What is needed: How many lines of these entries hold the string "fillRect"? Answer with the number alone.

◇ ◇ ◇ ◇ ◇

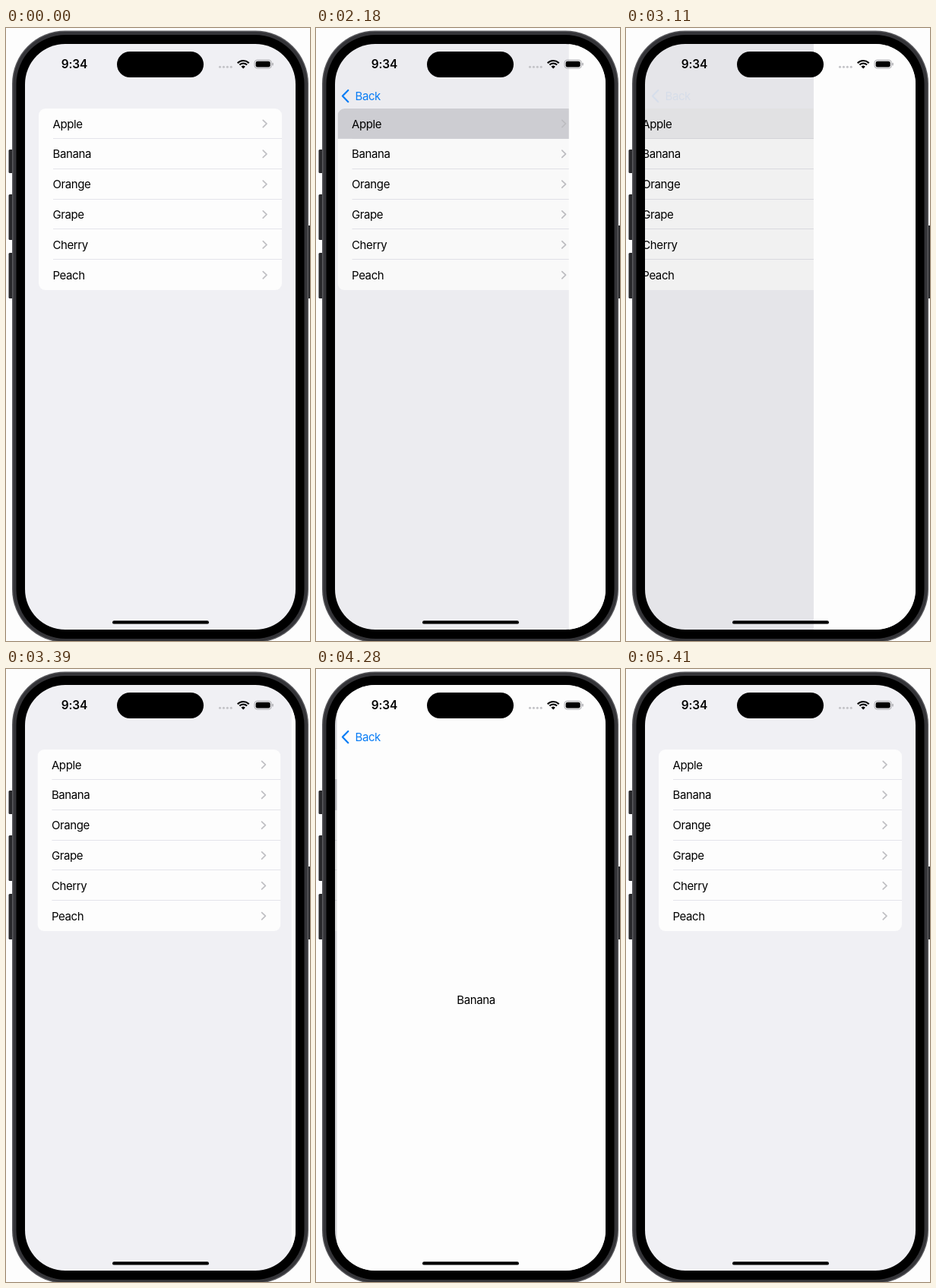
An HTML page with a canvas for the animation above (5450 ms loop, 400x807 px).

```html
<!DOCTYPE html>
<html lang="en">
<head>
<meta charset="utf-8">
<title>Fruit list</title>
<style>
html, body { margin: 0; width: 100%; height: 100%; overflow: hidden; background: #fdfdfd; }
canvas { display: block; width: 400px; height: 807px; }
</style>
</head>
<body>
<canvas id="stage"></canvas>
<script>
const W = 400, H = 807, LOOP = 5450;
const FRUITS = ['Apple', 'Banana', 'Orange', 'Grape', 'Cherry', 'Peach'];
// A tap pushes the detail page; a swipe of the given length pulls it away
const VISITS = [
  { row: 0, push: 2145, swipe: 2637, length: 813 },
  { row: 1, push: 3885, swipe: 4297, length: 926 }
];
const SCREEN = { x: 25, y: 21, w: 356, h: 771 };
const CARD = { x: 43, y: 106, w: 320, row: 39.85 };
const PAPER = '#fdfdfd';
const FONT = 'Inter, "Liberation Sans", sans-serif';

const canvas = document.getElementById('stage');
const ctx = canvas.getContext('2d');
const dpr = window.devicePixelRatio || 1;
canvas.width = W * dpr;
canvas.height = H * dpr;

const clamp = v => Math.max(0, Math.min(1, v));
const smooth = u => u * u * (3 - 2 * u);

// Critically damped spring, 0 to 1
function spring(ms) {
  if (ms <= 0) return 0;
  const k = ms * 0.0178;
  return 1 - (1 + k) * Math.exp(-k);
}

function rounded(x, y, w, h, r) {
  ctx.beginPath();
  ctx.roundRect(x, y, w, h, r);
}

function fillRound(x, y, w, h, r, color) {
  rounded(x, y, w, h, r);
  ctx.fillStyle = color;
  ctx.fill();
}

function line(points, color, width) {
  ctx.beginPath();
  points.forEach(([x, y]) => ctx.lineTo(x, y));
  ctx.strokeStyle = color;
  ctx.lineWidth = width;
  ctx.lineCap = ctx.lineJoin = 'round';
  ctx.stroke();
}

function label(str, x, y, color = '#000', align = 'left', weight = 400, size = 15, gap = -0.4) {
  ctx.font = `${weight} ${size}px ${FONT}`;
  ctx.letterSpacing = gap + 'px';
  ctx.textAlign = align;
  ctx.fillStyle = color;
  ctx.fillText(str, x, y);
}

function drawBody() {
  ctx.fillStyle = PAPER;
  ctx.fillRect(0, 0, W, H);
  for (const [y, h] of [[160, 31], [219, 60], [296, 60]]) fillRound(3.5, y, 8, h, 1.5, '#29292c');
  fillRound(394, 260, 6.5, 96, 1, '#29292c');
  fillRound(8, 3.5, 390, 805.5, 70, '#58585c');
  fillRound(9.5, 5, 387, 802.5, 68, '#343438');
  fillRound(13.5, 9, 379, 795, 65, '#000');
}

function drawList(shift, cover, mark) {
  ctx.fillStyle = '#f0f0f4';
  ctx.fillRect(SCREEN.x, SCREEN.y, SCREEN.w, SCREEN.h);
  ctx.save();
  ctx.translate(-shift, 0);
  const { x, y, w, row } = CARD;
  const height = row * FRUITS.length;

  ctx.save();
  rounded(x, y, w, height, 9);
  ctx.clip();
  ctx.fillStyle = PAPER;
  ctx.fillRect(x, y, w, height);
  for (let i = 1; i < FRUITS.length; i++) {
    ctx.fillStyle = '#e4e4ea';
    ctx.fillRect(62, Math.round(y + i * row) - 1, w, 1);
  }
  if (mark.alpha > 0) {
    ctx.globalAlpha = mark.alpha;
    ctx.fillStyle = '#d0d0d5';
    ctx.fillRect(x, y + mark.row * row - 0.5, w, row + 0.5);
  }
  ctx.restore();

  FRUITS.forEach((name, i) => {
    const mid = y + (i + 0.5) * row;
    label(name, 61.5, mid + 5.7);
    line([[338.2, mid - 4.6], [343, mid], [338.2, mid + 4.6]], '#c0c0c4', 1.7);
  });
  ctx.restore();

  ctx.fillStyle = `rgba(0,0,0,${cover * 0.13})`;
  ctx.fillRect(SCREEN.x, SCREEN.y, SCREEN.w, SCREEN.h);
}

function drawDetail(name, offset) {
  const x = SCREEN.x + offset;
  ctx.fillStyle = PAPER;
  ctx.fillRect(x, SCREEN.y, SCREEN.w, SCREEN.h);
  label(name, 208 + offset, 441, '#000', 'center');
}

function drawBack(alpha) {
  ctx.save();
  ctx.globalAlpha = alpha;
  const blue = '#0a7df5';
  line([[42.3, 82], [34.9, 89.6], [42.3, 97.2]], blue, 2.2);
  label('Back', 51.5, 95, blue);
  ctx.restore();
}

function drawStatus() {
  label('9:34', 90, 53.2, '#000', 'center', 600, 15.4, -0.1);
  fillRound(146, 31, 114, 34, 17, '#000');
  for (let i = 0; i < 4; i++) fillRound(280 + i * 4.9, 49.7, 3, 3, 1.5, '#c2c2c6');

  // Wi-Fi arcs fanning up from one point
  ctx.strokeStyle = '#000';
  ctx.lineCap = 'butt';
  ctx.lineWidth = 2.2;
  for (const r of [10.2, 6.7]) {
    ctx.beginPath();
    ctx.arc(312.2, 53.2, r, -Math.PI * 0.76, -Math.PI * 0.24);
    ctx.stroke();
  }
  ctx.beginPath();
  ctx.moveTo(312.2, 53.4);
  ctx.arc(312.2, 53.4, 3.7, -Math.PI * 0.76, -Math.PI * 0.24);
  ctx.fillStyle = '#000';
  ctx.fill();

  rounded(327, 42.2, 22.3, 10.8, 3.5);
  ctx.strokeStyle = '#a6a6aa';
  ctx.lineWidth = 1;
  ctx.stroke();
  fillRound(328.6, 43.8, 19.1, 7.6, 2.2, '#000');
  fillRound(350.4, 45.8, 1.3, 3.6, 0.8, '#a6a6aa');
  fillRound(140, 780.2, 127, 4.4, 2.2, '#000');
}

function draw(t) {
  const visit = t < 3700 ? VISITS[0] : VISITS[1];
  const pulled = smooth(clamp((t - visit.swipe) / visit.length));
  const cover = spring(t - visit.push) * (1 - pulled);
  const pressed = t >= visit.push - 100;
  const mark = { row: visit.row, alpha: pressed ? 1 - pulled : 0 };
  const back = clamp((t - visit.push) / 35) * clamp(1 - pulled * 1.5);

  ctx.setTransform(dpr, 0, 0, dpr, 0, 0);
  drawBody();
  ctx.save();
  rounded(SCREEN.x, SCREEN.y, SCREEN.w, SCREEN.h, 53);
  ctx.clip();
  drawList(cover * SCREEN.w * 0.3, cover, mark);
  if (cover > 0) drawDetail(FRUITS[visit.row], SCREEN.w * (1 - cover));
  if (back > 0) drawBack(back);
  drawStatus();
  ctx.restore();
}

const start = performance.now();
function tick() {
  draw((performance.now() - start) % LOOP);
  requestAnimationFrame(tick);
}
tick();
</script>
</body>
</html>
```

◇ ◇ ◇ ◇ ◇

Solution for this exercise: 7